EGALE does, however, wish to underline that any “analogous grounds” section must not be worded in such a way as to open the door to new defences, particularly any defence fashioned on s.1 of the Charter. Such defences have no place in human rights legislation. In this regard, EGALE recognizes that the December 9th Coalition has held community consultations and done much work in the area of the pitfalls of such a provision, and we would urge the Commission to take direction from the December 9th Coalition when drafting the “analogous grounds” clause.


EGALE does not agree, moreover, with the suggestion on p.3 of the discussion paper “Human Rights for the Next Millennium” that protection of analogous grounds would remove the need for protection of “multiple grounds of discrimination”. These are separate issues, and should not be confused. “Analogous grounds” provides scope for the development of new grounds over time. “Multiple grounds” recognizes that the existing grounds of discrimination are often inextricably linked. A native lesbian, for example, faces discrimination because of her race, her gender and her sexual orientation. The discrimination she experiences in a particular instance may not fit neatly into any one of these categories, and she should not need to prove that what she experienced was wholly race discrimination or sex discrimination or sexual orientation discrimination. Nor should she need to prove that native lesbians are an “analogous” group who are “just like” groups which face discrimination because of religion or race or another existing ground. Instead, the legislation should recognize that discrimination is often based on more than one ground simultaneously, or as the result of a combination of a number of grounds.


By way of example, the equality guarantees of the Canadian Charter of Rights and Freedoms are open-ended, enabling the recognition of analogous grounds of discrimination. The Chief Justice of the Supreme Court of Canada has nonetheless remarked that there may well be circumstances where recognition should also be given to overlapping or multiple grounds of discrimination (Canada v. Mossop [1993] 1 SCR 554, 582, per Lamer CJ).


The federal government has proposed amendments to the Canadian Human Rights Act which will prohibit discrimination based on multiple grounds. We recommend that a similar provision be added to the B.C. Human Rights Code.
Discrimination against those Associated with a Protected Group/Perceived grounds


EGALE fully supports the proposal that discrimination against people who are related to or associated with members of a protected group should be prohibited. In addition, we believe that people should be protected from discrimination if they are perceived to be a member of a group covered by the Code. Sometimes people face discrimination because they exhibit characteristics that are associated with a disadvantaged group. A man who is effeminate, for example, or a woman who is masculine, may well face discrimination because he or she is perceived to be lesbian or gay, even though he or she is in fact heterosexual. Such discrimination is based on intolerance and stereotyping, and should equally be prohibited. Although case-law supports the principle that discrimination based on the respondents’ perceptions is covered by the Code, we feel that this should be made explicit in the legislation, both in the interests of clarity and in order to enhance the educational value of the legislation. Care should be taken in drafting to ensure that this principle is made applicable to all the grounds of discrimination.

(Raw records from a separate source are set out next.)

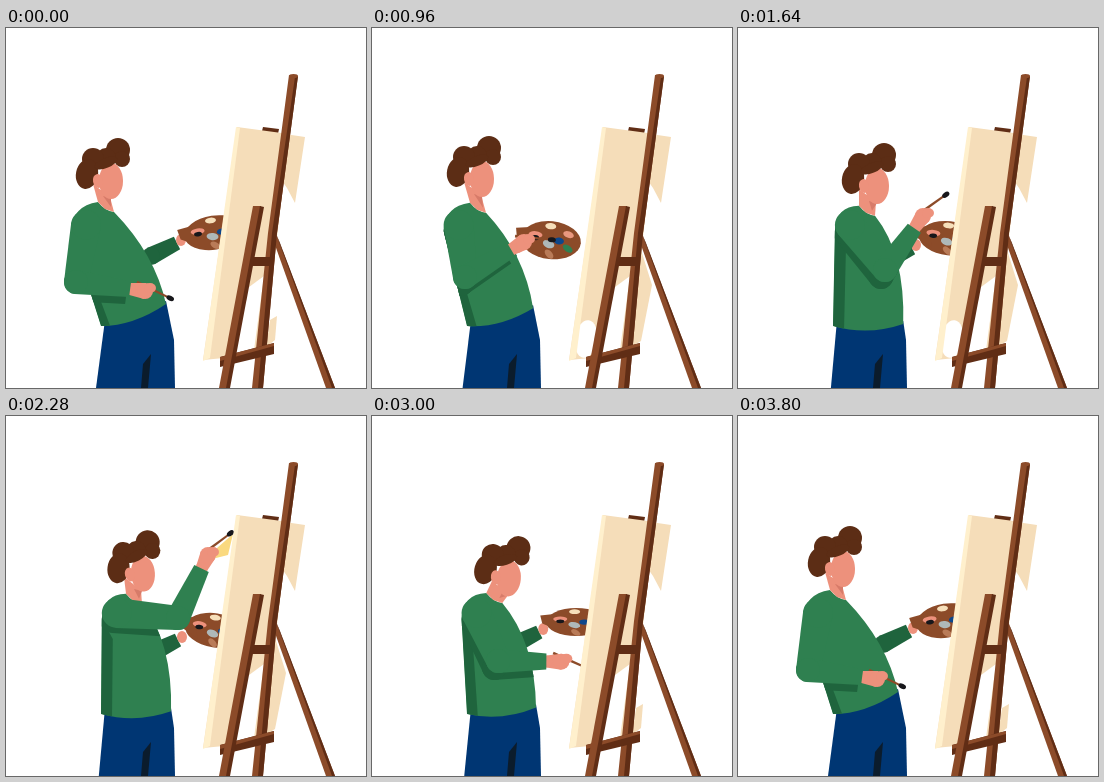
An HTML page with a canvas for the animation above (3840 ms loop, 360x360 px).

```html
<!DOCTYPE html>
<html lang="en">
<head>
<meta charset="utf-8">
<title>Painter at the easel</title>
<style>
html, body { margin: 0; width: 100%; height: 100%; overflow: hidden; background: #fff; }
canvas { display: block; width: 360px; height: 360px; }
</style>
</head>
<body>
<canvas id="stage" width="360" height="360"></canvas>
<script>
const ctx = document.getElementById('stage').getContext('2d');
const LOOP = 3840, STEP = 40;
const GREEN = '#2f8050', SHADE = '#1f643d', SKIN = '#ed917c', HAIR = '#5c2d15',
  JEANS = '#003673', WOOD = '#8c4b29', DARK_WOOD = '#602d15', CREAM = '#f5ddb9',
  EDGE = '#fff0cd', INK = '#17171b';

// neck: x of the neck, which sets the lean of the body.
// head and palette: x, y, turn (and flattening of the palette).
const rest = { neck: [100], head: [100, 140, 0], elbow: [70, 254], hand: [139, 263], brush: [.45], palette: [206, 205, -.15, .9] };
const dip = { neck: [106], head: [105, 138, 0], elbow: [93, 249], hand: [152, 214], brush: [.1], palette: [177, 212, .1, 1] };
const lift = { neck: [129], head: [134, 145, 0], elbow: [147, 242], hand: [185, 188], brush: [-.62], palette: [209, 210, .1, .9] };
const reach = { neck: [128], head: [131, 145, -.07], elbow: [172, 202], hand: [202, 139], brush: [-.64], palette: [207, 214, .15, .9] };
const low = { neck: [129], head: [142, 151, .1], elbow: [151, 240], hand: [211, 228], brush: [.2], palette: [205, 210, 0, .7] };
const lower = { neck: [112], head: [119, 146, .06], elbow: [88, 253], hand: [156, 273], brush: [.75], palette: [198, 200, 0, .8] };
const keys = [[0, rest], [680, dip], [1080, dip], [1640, lift], [2160, reach], [2280, reach],
  [2680, low], [2760, low], [3320, lower], [3760, rest], [LOOP, rest]];

function poseAt(t) {
  const i = keys.findLastIndex(key => t >= key[0]);
  const [t0, a] = keys[i], [t1, b] = keys[i + 1];
  const u = (t - t0) / (t1 - t0), k = u * u * (3 - 2 * u), pose = {};
  for (const part in a) pose[part] = a[part].map((v, n) => v + (b[part][n] - v) * k);
  return pose;
}

function poly(color, ...p) {
  ctx.beginPath();
  for (let i = 0; i < p.length; i += 2) ctx.lineTo(p[i], p[i + 1]);
  ctx.fillStyle = color;
  ctx.fill();
}

function oval(color, x, y, rx, ry = rx, a = 0) {
  ctx.beginPath();
  ctx.ellipse(x, y, rx, ry, a, 0, 7);
  ctx.fillStyle = color;
  ctx.fill();
}

function limb(color, [x1, y1], r1, [x2, y2], r2, flatEnd) {
  const a = Math.atan2(y2 - y1, x2 - x1), c = Math.cos(a), s = Math.sin(a);
  poly(color, x1 - s * r1, y1 + c * r1, x2 - s * r2, y2 + c * r2,
    x2 + s * r2, y2 - c * r2, x1 + s * r1, y1 - c * r1);
  oval(color, x1, y1, r1);
  if (!flatEnd) oval(color, x2, y2, r2);
}

function placed(x, y, angle, draw) {
  ctx.save();
  ctx.translate(x, y);
  ctx.rotate(angle);
  draw();
  ctx.restore();
}

function drawPalette(flatness) {
  ctx.scale(1, flatness);
  oval(WOOD, 2, 0, 30, 19);
  poly(WOOD, -34, -9, -20, -11, -14, 12, -32, 2);
  ['#f6dfba', '#e9987f', GREEN, '#b97b58'].forEach((color, i) => {
    const a = -1.6 + i * 1.05;
    oval(color, 1 + 21 * Math.cos(a), 14 * Math.sin(a), 5.5, 3.2, i / 4);
  });
  oval('#0d478b', 10, 0, 5, 3.5);
  oval('#aeb8b9', 0, 4, 6, 4, .3);
  oval(SKIN, -14, -4, 7, 3.5);
  oval(INK, -14, -1, 4, 2.5);
}

function drawHead() {
  oval(HAIR, 12, -18, 12);
  oval(HAIR, 16, -9, 8);
  oval(HAIR, 0, -10, 10);
  oval(HAIR, -13, -9, 11);
  oval(HAIR, -19, 6, 11, 15, .2);
  oval(SKIN, 5, 13, 12, 18);
  oval(SKIN, -8, 13, 5, 7, -.2);
  oval(HAIR, 0, -5, 12, 5, -.4);
}

function drawBrush() {
  poly(WOOD, -9, -1.4, 26, -1, 26, 1, -9, 1.4);
  oval(INK, 28, 0, 4, 2.5);
}

function torsoPath(neck, neckY, shoulder, left, right) {
  const bulge = right[0] + 18 - .56 * (right[0] - neck - 8);
  ctx.beginPath();
  ctx.moveTo(neck - 8, neckY - 5);
  ctx.quadraticCurveTo(neck - 1, neckY + 4, neck + 8, neckY + 5);
  ctx.quadraticCurveTo(bulge, 226, ...right);
  ctx.quadraticCurveTo((left[0] + right[0]) / 2, (left[1] + right[1]) / 2 + 11, ...left);
  ctx.lineTo(shoulder[0] - 15, shoulder[1] + 6);
  ctx.quadraticCurveTo(shoulder[0] - 14, shoulder[1] - 19, neck - 8, neckY - 5);
}

function drawPerson({ neck: [neck], head, elbow, hand, brush, palette }, t) {
  const lean = neck - 100, neckY = 179 + .13 * lean;
  const shoulder = [80 + 1.1 * lean, 197];
  const left = [95, 298], right = [160 + .18 * lean, 276 + .69 * lean];
  const reachX = hand[0] - elbow[0], reachY = hand[1] - elbow[1];
  const k = 1 - 15 / Math.hypot(reachX, reachY);
  const wrist = [elbow[0] + reachX * k, elbow[1] + reachY * k];
  const farWrist = [palette[0] - 35, palette[1] + 10];

  poly(JEANS, left[0] + 4, left[1] - 6, right[0], right[1] - 3, 168, 312, 169, 360, 90 + lean * .1, 360);
  poly('#0b1c2c', 145, 326, 137, 336, 135, 360, 142, 360);

  limb(SHADE, [farWrist[0] - 26, farWrist[1] + 13], 9, farWrist, 7, true);
  oval(SKIN, farWrist[0] + 4, farWrist[1] - 3, 5, 6);
  placed(...palette.slice(0, 3), () => drawPalette(palette[3]));

  // The arm casts its shade on the body.
  ctx.save();
  torsoPath(neck, neckY, shoulder, left, right);
  ctx.fillStyle = GREEN;
  ctx.fill();
  ctx.clip();
  poly(SHADE, ...left, left[0] + 11, left[1] + 5, shoulder[0] - 4, shoulder[1] + 26, shoulder[0] - 15, shoulder[1] + 6);
  ctx.translate(-4, 7);
  limb(SHADE, shoulder, 13, elbow, 12);
  limb(SHADE, elbow, 12, wrist, 8, true);
  ctx.restore();

  const [hx, hy] = head;
  poly(SKIN, hx - 13, hy + 16, hx + 4, hy + 29, neck + 8, neckY + 5, neck - 1, neckY + 2, neck - 8, neckY - 5);
  poly('#d77b69', hx - 3, hy + 28, hx + 5, hy + 30, neck + 5, neckY);
  placed(...head, drawHead);

  const [x, y] = hand;
  if (t >= 2040 && t < 2440) poly('#fad97f', x + 1, y, x + 25, y - 21, x + 20, y, x + 8, y + 3);
  placed(x, y - 5, brush[0], drawBrush);
  limb(SKIN, wrist, 6, hand, 8);
  oval(SKIN, x + 5, y - 3, 6, 5);
  limb(GREEN, shoulder, 15, elbow, 12);
  limb(GREEN, elbow, 12, wrist, 8, true);
}

function drawEasel(t) {
  const gap = t >= 3040 && t < 3560;
  poly(DARK_WOOD, 257, 99, 273, 101, 272, 106, 256, 103);
  poly(CREAM, 231, 99, 283, 106, 258, 321, 218, 330, 197, 332);
  if (t >= 640 && t < 1960) oval('#fff', 214, 311, 11, 19, .15);
  if (gap) oval('#fff', 221, 302, 14, 31, .25);
  poly(EDGE, 230, 99, 234, 100, 204, 330, 197, 333);
  poly('#fff', 239, 262, 258, 248, 248, 322, 228, 326);
  poly(CREAM, 272, 105, 299, 109, 289, 175, 281, 160, 274, 150);
  if (t >= 640 && t < 3000) poly(CREAM, 264, 215, 270, 225, 280, 257, 269, 313, 259, 319);
  else poly(CREAM, 264, 292, 271, 288, 269, 312, 260, 319);

  poly(WOOD, 264, 203, 271, 208, 329, 360, 320, 360);
  poly(DARK_WOOD, 270, 206, 274, 215, 329, 360, 326, 360);
  poly(WOOD, 283, 47, 292, 48, 271, 205, 257, 360, 246, 360, 262, 205);
  poly(DARK_WOOD, 289, 49, 292, 48, 271, 205, 257, 360, 252, 360, 266, 205);
  oval(WOOD, 287.5, 48, 4.5, 2);
  poly(DARK_WOOD, 244, 229, 268, 229, 267, 238, 243, 238);
  if (gap) oval('#fff', 273, 133, 2, 7);

  poly(DARK_WOOD, 214, 329, 268, 315, 268, 326, 214, 339);
  poly(WOOD, 214, 329, 268, 315, 268, 318, 214, 333);
  poly(WOOD, 247, 178, 255, 178, 221, 360, 213, 360);
  poly(DARK_WOOD, 254, 178, 258, 179, 224, 360, 220, 360);
}

const start = performance.now();
function frame() {
  const elapsed = performance.now() - start;
  const t = Math.floor((elapsed % LOOP) / STEP) * STEP;
  ctx.fillStyle = '#fff';
  ctx.fillRect(0, 0, 360, 360);
  drawPerson(poseAt(t), t);
  drawEasel(t);
  requestAnimationFrame(frame);
}
frame();
</script>
</body>
</html>
```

EGALE strongly supports an amendment to the B.C. Human Rights Code to prohibit discrimination against transgendered people.


EGALE recommends that the B.C. Human Rights Commission include gender identity issues within its mandate for public education.


EGALE supports extending the provisions of the Human Rights Code to analogous grounds, and recommends adding a provision to prohibit discrimination based on multiple grounds.


EGALE supports extending the provisions of the Human Rights Code to persons related to or associated with a protected group, and recommends adding a provision to prohibit discrimination against those who are perceived to belong to a protected group.